• [Activity] Copy exactly, and only, the lines between the start of the entries below and the line containing "none; stroke: var(--navy);", both inclusive. Omit pictures.

** Material for the task follows **

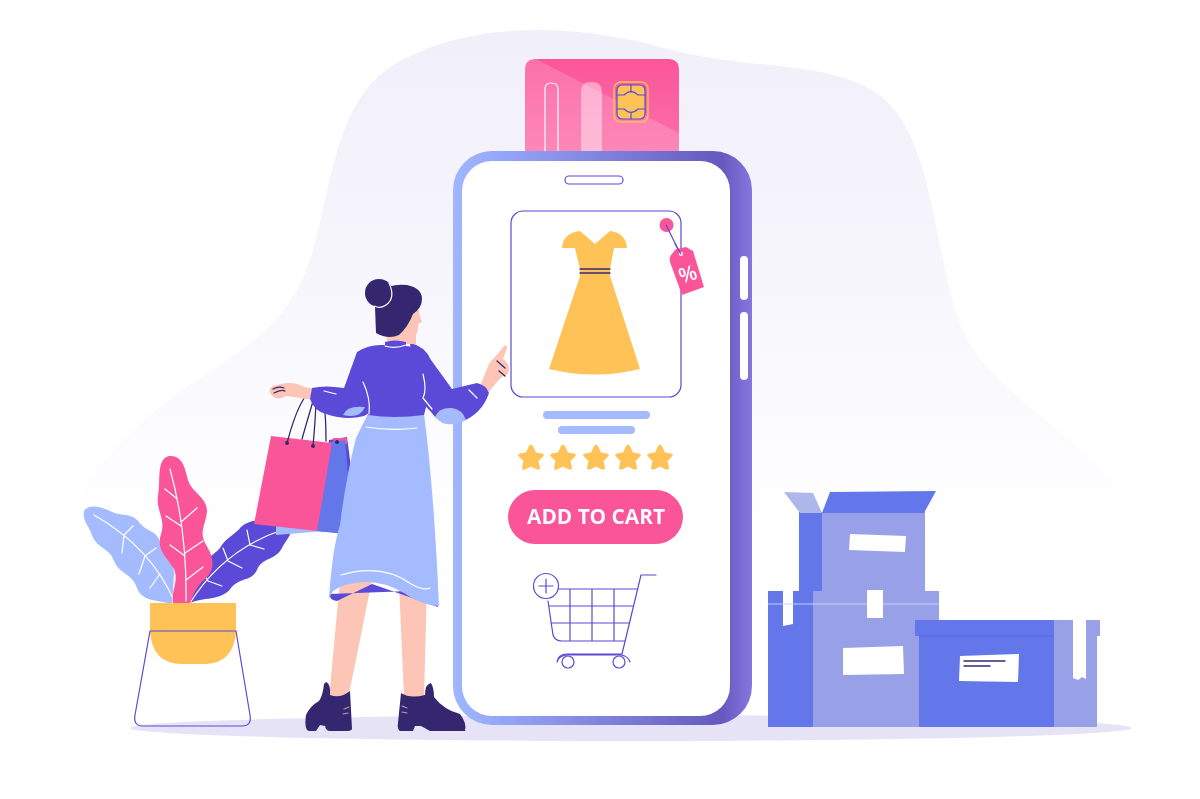
<!DOCTYPE html>
<html lang="en">
<head>
<meta charset="utf-8">
<title>Add to cart illustration</title>
<style>
:root {
  --white: #ffffff;
  --pink: #fb5599;
  --pink-soft: #fc8fbc;
  --yellow: #ffc256;
  --violet: #5b4ad8;
  --navy: #35276f;
  --sky: #a4bbff;
  --blue: #6477ea;
  --lilac: #98a0e8;
  --skin: #fdc5b6;
  --ground: #e6e3f7;
}
html, body { margin: 0; height: 100%; overflow: hidden; background: var(--white); }
.scene { display: block; width: 1200px; height: 799px; }
.white { fill: var(--white); }
.pink { fill: var(--pink); }
.yellow { fill: var(--yellow); }
.violet { fill: var(--violet); }
.navy { fill: var(--navy); }
.sky { fill: var(--sky); }
.blue { fill: var(--blue); }
.lilac { fill: var(--lilac); }
.skin { fill: var(--skin); }
.line { fill: none; stroke: var(--violet); stroke-width: 1.2; stroke-linecap: round; stroke-linejoin: round; }
.line-white { fill: none; stroke: var(--white); stroke-width: 1.2; stroke-linecap: round; stroke-linejoin: round; }
.line-navy { fill: none; stroke: var(--navy); stroke-width: 1.3; stroke-linecap: round; stroke-linejoin: round; }
.button-label { font: 700 22px "Open Sans", "Noto Sans", sans-serif; fill: var(--white); text-anchor: middle; }
.tag-label { font: 600 21px "Open Sans", "Noto Sans", sans-serif; fill: var(--white); text-anchor: middle; }
</style>
</head>
<body>
<svg class="scene" viewBox="0 0 1200 799" role="img" aria-label="A woman with shopping bags taps a large phone showing a dress and an add to cart button">
  <defs>
    <linearGradient id="backdrop-fill" x1="0" y1="0" x2="0" y2="1">
      <stop offset="0" stop-color="#f1f0fa"/>
      <stop offset=".45" stop-color="#f6f5fc"/>
      <stop offset="1" stop-color="#ffffff"/>
    </linearGradient>
    <linearGradient id="phone-fill" x1="0" y1="0" x2="1" y2="0">
      <stop offset="0" stop-color="#a0b6ff"/>
      <stop offset=".12" stop-color="#98abfb"/>
      <stop offset=".9" stop-color="#6658bd"/>
      <stop offset="1" stop-color="#8577e0"/>
    </linearGradient>
    <linearGradient id="card-fill" x1="0" y1="0" x2="0" y2="1">
      <stop offset="0" stop-color="#fb5599"/>
      <stop offset="1" stop-color="#fb71aa"/>
    </linearGradient>
    <clipPath id="card-shape"><path d="M525 152V70Q525 59 536 59H668Q679 59 679 70V152Z"/></clipPath>
    <path id="star" d="M0-12.500Q1.500-12.500 2.500-10L5-4.500 11-3.500Q14-2.500 12-.5L7.500 4 9 10.500Q9 13.500 6 12.500L0 9.500-6 12.500Q-9 13.500-9 10.500L-7.500 4-12-.5Q-14-2.500-11-3.500L-5-4.500-2.500-10Q-1.500-12.500 0-12.500Z"/>
  </defs>

  <g id="backdrop">
    <path fill="url(#backdrop-fill)" d="M60 530C90 470 130 425 190 385C255 342 293 320 313 250C335 165 340 100 392 66C470 18 580 25 660 47C750 72 820 58 875 92C930 128 932 230 955 310C982 400 1080 420 1150 530Z"/>
    <ellipse cx="631" cy="728" rx="501" ry="13" fill="var(--ground)"/>
  </g>

  <g id="bank-card" clip-path="url(#card-shape)">
    <rect x="525" y="59" width="154" height="93" fill="url(#card-fill)"/>
    <path d="M525 59H536L679 133V152H525Z" fill="var(--white)" opacity=".16"/>
    <path d="M581 152V91Q581 82 591 82Q602 82 602 91V152Z" fill="var(--white)" opacity=".42"/>
    <path class="line-white" d="M545 152V89Q545 83 551 83Q558 83 558 89V152"/>
    <rect x="614" y="82" width="34" height="40" rx="7" fill="none" stroke="var(--yellow)" stroke-width="1.500"/>
    <rect class="yellow" x="617" y="85" width="28" height="34" rx="5"/>
    <path class="line" d="M617 95H624Q631 88 638 95H645M617 109H624Q631 116 638 109H645M631 85V92M631 112V119"/>
    <rect class="line" x="617" y="85" width="28" height="34" rx="5"/>
  </g>

  <g id="phone">
    <rect x="453" y="151" width="299" height="574" rx="39" fill="url(#phone-fill)"/>
    <rect class="white" x="462" y="161" width="268" height="555" rx="30"/>
    <rect class="white" x="740" y="256" width="8" height="44" rx="4"/>
    <rect class="white" x="740" y="312" width="8" height="68" rx="4"/>
    <rect class="line" x="565" y="176" width="58" height="8" rx="4"/>
  </g>

  <g id="product">
    <rect class="line" x="511" y="211" width="170" height="186" rx="12"/>
    <path class="yellow" d="M580 231L595 244 610 231Q626 233 627 248H614L610 269V276L640 369Q595 380 549 369L580 276V269L575 248H562Q563 233 580 231Z"/>
    <path class="line-navy" d="M580 269H610M580 273H610"/>
    <circle class="pink" cx="666.500" cy="225" r="7"/>
    <path class="line" d="M666 225L682 257"/>
    <g id="discount-tag">
      <path class="pink" d="M670 262Q669 258 671 255L676 249 686 247 693 251 704 287 682 295Z"/>
      <circle class="white" cx="681" cy="254" r="2"/>
      <path class="line" d="M675 244L681 254"/>
      <text class="tag-label" transform="translate(690 281) rotate(-17)">%</text>
    </g>
    <rect class="sky" x="543" y="411" width="107" height="8" rx="4"/>
    <rect class="sky" x="558" y="426" width="77" height="8" rx="4"/>
  </g>

  <g id="rating" class="yellow">
    <use href="#star" x="531" y="457"/>
    <use href="#star" x="563" y="457"/>
    <use href="#star" x="596" y="457"/>
    <use href="#star" x="628" y="457"/>
    <use href="#star" x="660" y="457"/>
  </g>

  <g id="cart-button">
    <rect class="pink" x="508" y="490" width="175" height="54" rx="27"/>
    <text class="button-label" x="596" y="524" textLength="138" lengthAdjust="spacingAndGlyphs">ADD TO CART</text>
  </g>

  <g id="cart-icon" class="line">
    <path d="M656 575H641L622 654H567Q558 654 557 662M557 662Q559 655 568 655H621Q628 656 630 662"/>
    <path d="M559 589H637M548 601L553 635Q555 641 562 641H625M549 606H633M551 623H629M570 589V641M592 589V641M614 589V641"/>
    <circle cx="568" cy="662" r="6"/>
    <circle cx="619" cy="662" r="6"/>
    <circle cx="546" cy="586" r="12.500" fill="var(--white)"/>
    <path d="M539 586H553M546 579V593"/>
  </g>

  <g id="boxes">
    <g id="open-box">
      <rect class="blue" x="799" y="512" width="24" height="80"/>
      <rect class="lilac" x="822" y="512" width="103" height="80"/>
      <path d="M784 492L800 513H822L813 493Z" fill="#aeb7ea"/>
      <path class="blue" d="M830 492L936 491 924 513H822Z"/>
      <path class="white" d="M850 534L906 536 905 552 849 550Z"/>
    </g>
    <g id="tall-box">
      <path class="blue" d="M768 591H814V727H768Z"/>
      <path class="lilac" d="M813 591H939V621H919V727H813Z"/>
      <path class="white" d="M783 590H793V624L783 626Z"/>
      <path d="M768 604H939" stroke="#c8cdf4" stroke-width="1"/>
      <rect class="white" x="867" y="590" width="16" height="28"/>
      <path class="white" d="M843 648L903 646 904 674 843 675Z"/>
    </g>
    <g id="wide-box">
      <path class="blue" d="M915 620H1055V727H919V636H915Z"/>
      <path class="lilac" d="M1054 620H1100V636H1097V727H1054Z"/>
      <path d="M919 636H1054" stroke="#5869d8" stroke-width="1"/>
      <path class="white" d="M1073 619H1086V679L1082 677 1078 680 1073 678Z"/>
      <path class="white" d="M960 656L1019 654 1018 682 959 681Z"/>
      <path class="line-navy" d="M964 661H1005M964 666H990"/>
    </g>
  </g>

  <g id="plant">
    <path class="sky" d="M172 604C158 600 142 602 137 588C132 573 119 574 114 561C110 548 96 548 92 535C89 526 82 520 84 511C89 503 102 507 110 511C121 517 131 512 139 522C146 532 157 530 160 542C164 554 175 559 174 575Z"/>
    <path class="line-white" d="M94 515Q152 548 175 603M124 535L122 553M145 556L139 574M160 574L150 588M124 535L133 526M145 556L156 548"/>
    <path class="violet" d="M188 604C187 591 193 582 196 574C200 561 212 557 220 548C226 537 235 535 241 527C252 517 274 519 291 526C293 534 286 540 282 548C275 561 262 557 257 570C251 582 240 577 231 588C220 602 204 596 188 604Z"/>
    <path class="line-white" d="M282 530Q223 550 190 603M250 545L247 530M228 561L223 548M208 581L202 570M250 545L264 549M228 561L242 568M208 581L222 586"/>
    <path class="pink" d="M173 603C171 590 179 582 174 569C166 556 156 550 161 534C166 519 156 511 158 496C161 480 156 459 169 456C183 455 185 469 188 480C192 493 207 497 207 511C206 525 199 530 205 543C214 557 216 569 205 579C195 588 193 596 190 603Z"/>
    <path class="line-white" d="M170 469Q187 530 186 601M176 498L165 489M181 526L166 516M185 556L170 545M181 522L197 508M185 553L203 541M186 580L203 567"/>
    <path class="yellow" d="M150 603H236V631Q234 664 204 664H182Q152 664 150 631Z"/>
    <path class="line" d="M150 631H236L250 715Q252 726 242 726H143Q133 726 135 715Z"/>
  </g>

  <g id="shopping-bags">
    <path class="violet" d="M329 440L347 437 354 490 340 533 318 531Z"/>
    <path class="pink" d="M333 438H347V444H334Z"/>
    <path class="sky" d="M276 524H325V531L276 535Z"/>
    <path class="blue" d="M330 442L345 440 352 520 346 534 316 531Z"/>
    <path class="pink" d="M271 436L332 443 317 531 254 524Z"/>
    <g class="line-navy">
      <path d="M287 443Q300 394 314 389Q318 392 313 446M302 439Q314 397 317 389Q326 391 326 441"/>
    </g>
    <circle class="navy" cx="287" cy="443" r="2"/>
    <circle class="navy" cx="313" cy="446" r="2"/>
    <circle class="navy" cx="337" cy="442" r="2"/>
  </g>

  <g id="shopper">
    <g id="legs">
      <path class="skin" d="M340 580H372L348 699H329Z"/>
      <path class="skin" d="M399 585H427L424 697H404Z"/>
      <path class="navy" d="M326 682Q331 684 330 695Q340 699 350 691L352 729Q351 731 346 731H330Q326 731 325 726L320 725 316 731H309Q304 730 306 715Q310 706 319 701Q323 695 324 684Z"/>
      <path class="navy" d="M401 693Q410 699 425 695Q425 684 431 683Q434 688 434 697Q444 710 460 714Q467 723 465 731H430L421 726H415L413 731H400Q397 729 398 723Z"/>
      <path class="line-white" d="M349 707L344 709M348 713L343 714M402 706L407 708M402 712L407 713" opacity=".55"/>
    </g>
    <g id="skirt">
      <path class="violet" d="M330 594Q329 600 337 601L372 584 438 607 436 590Z"/>
      <path class="sky" d="M368 414H424Q434 490 439 606Q420 605 404 593Q376 576 345 585Q331 589 329 599Q332 550 340 525Q346 477 356 438Z"/>
      <path class="line-white" d="M366 427Q390 431 417 428M341 575Q382 563 411 584Q424 591 430 588"/>
    </g>
    <g id="left-arm">
      <path class="skin" d="M314 400Q295 397 286 396Q275 402 270 393Q268 386 277 385Q293 380 304 387L317 389Z"/>
      <path class="line-navy" d="M273 389Q279 386 284 388M274 393Q281 389 285 391"/>
      <path class="violet" d="M357 352Q369 344 384 345L388 402 364 416Q346 421 326 414Q314 411 310 399L312 388Q325 385 344 388Z"/>
      <path class="sky" d="M343 415Q347 405 365 407Q360 419 343 415Z"/>
    </g>
    <g id="right-arm">
      <path class="skin" d="M480 386L487 369Q489 362 495 357L504 346Q507 344 507 348L503 359Q509 363 509 370Q508 376 503 376Q496 382 489 392Z"/>
      <path class="line-navy" d="M497 361L505 368M499 371L505 376"/>
      <path class="violet" d="M410 343Q425 346 431 360L452 389 477 383Q486 385 489 393Q482 414 461 422Q441 427 431 412L416 396Z"/>
      <path class="sky" d="M435 417Q439 407 452 408Q462 409 466 420Q446 430 435 417Z"/>
    </g>
    <g id="torso">
      <path class="skin" d="M387 327H416V344H387Z"/>
      <path class="violet" d="M385 342Q395 339 406 342V346Q423 347 428 357L433 380 424 415Q394 419 368 415Q371 400 365 384L359 354Q367 346 385 345Z"/>
      <path class="line-white" d="M385 346Q395 349 406 345M363 382Q371 399 369 414M423 374Q427 390 423 398L432 409M336 394L324 391M469 390L477 398"/>
    </g>
    <g id="head">
      <path class="skin" d="M410 303Q421 309 419 313L422 322 418 324Q419 338 408 339L391 336Z"/>
      <path class="navy" d="M381 292Q390 283 407 285Q422 288 422 299Q422 308 413 314Q408 327 399 335Q388 340 376 333L375 307Z"/>
      <circle class="navy" cx="379" cy="293" r="14"/>
      <path class="line-white" d="M389 283Q396 298 386 305Q381 309 374 306"/>
    </g>
  </g>
</svg>
</body>
</html>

** End of Material for the task **

• [Result for this exercise]
<!DOCTYPE html>
<html lang="en">
<head>
<meta charset="utf-8">
<title>Add to cart illustration</title>
<style>
:root {
  --white: #ffffff;
  --pink: #fb5599;
  --pink-soft: #fc8fbc;
  --yellow: #ffc256;
  --violet: #5b4ad8;
  --navy: #35276f;
  --sky: #a4bbff;
  --blue: #6477ea;
  --lilac: #98a0e8;
  --skin: #fdc5b6;
  --ground: #e6e3f7;
}
html, body { margin: 0; height: 100%; overflow: hidden; background: var(--white); }
.scene { display: block; width: 1200px; height: 799px; }
.white { fill: var(--white); }
.pink { fill: var(--pink); }
.yellow { fill: var(--yellow); }
.violet { fill: var(--violet); }
.navy { fill: var(--navy); }
.sky { fill: var(--sky); }
.blue { fill: var(--blue); }
.lilac { fill: var(--lilac); }
.skin { fill: var(--skin); }
.line { fill: none; stroke: var(--violet); stroke-width: 1.2; stroke-linecap: round; stroke-linejoin: round; }
.line-white { fill: none; stroke: var(--white); stroke-width: 1.2; stroke-linecap: round; stroke-linejoin: round; }
.line-navy { fill: none; stroke: var(--navy); stroke-width: 1.3; stroke-linecap: round; stroke-linejoin: round; }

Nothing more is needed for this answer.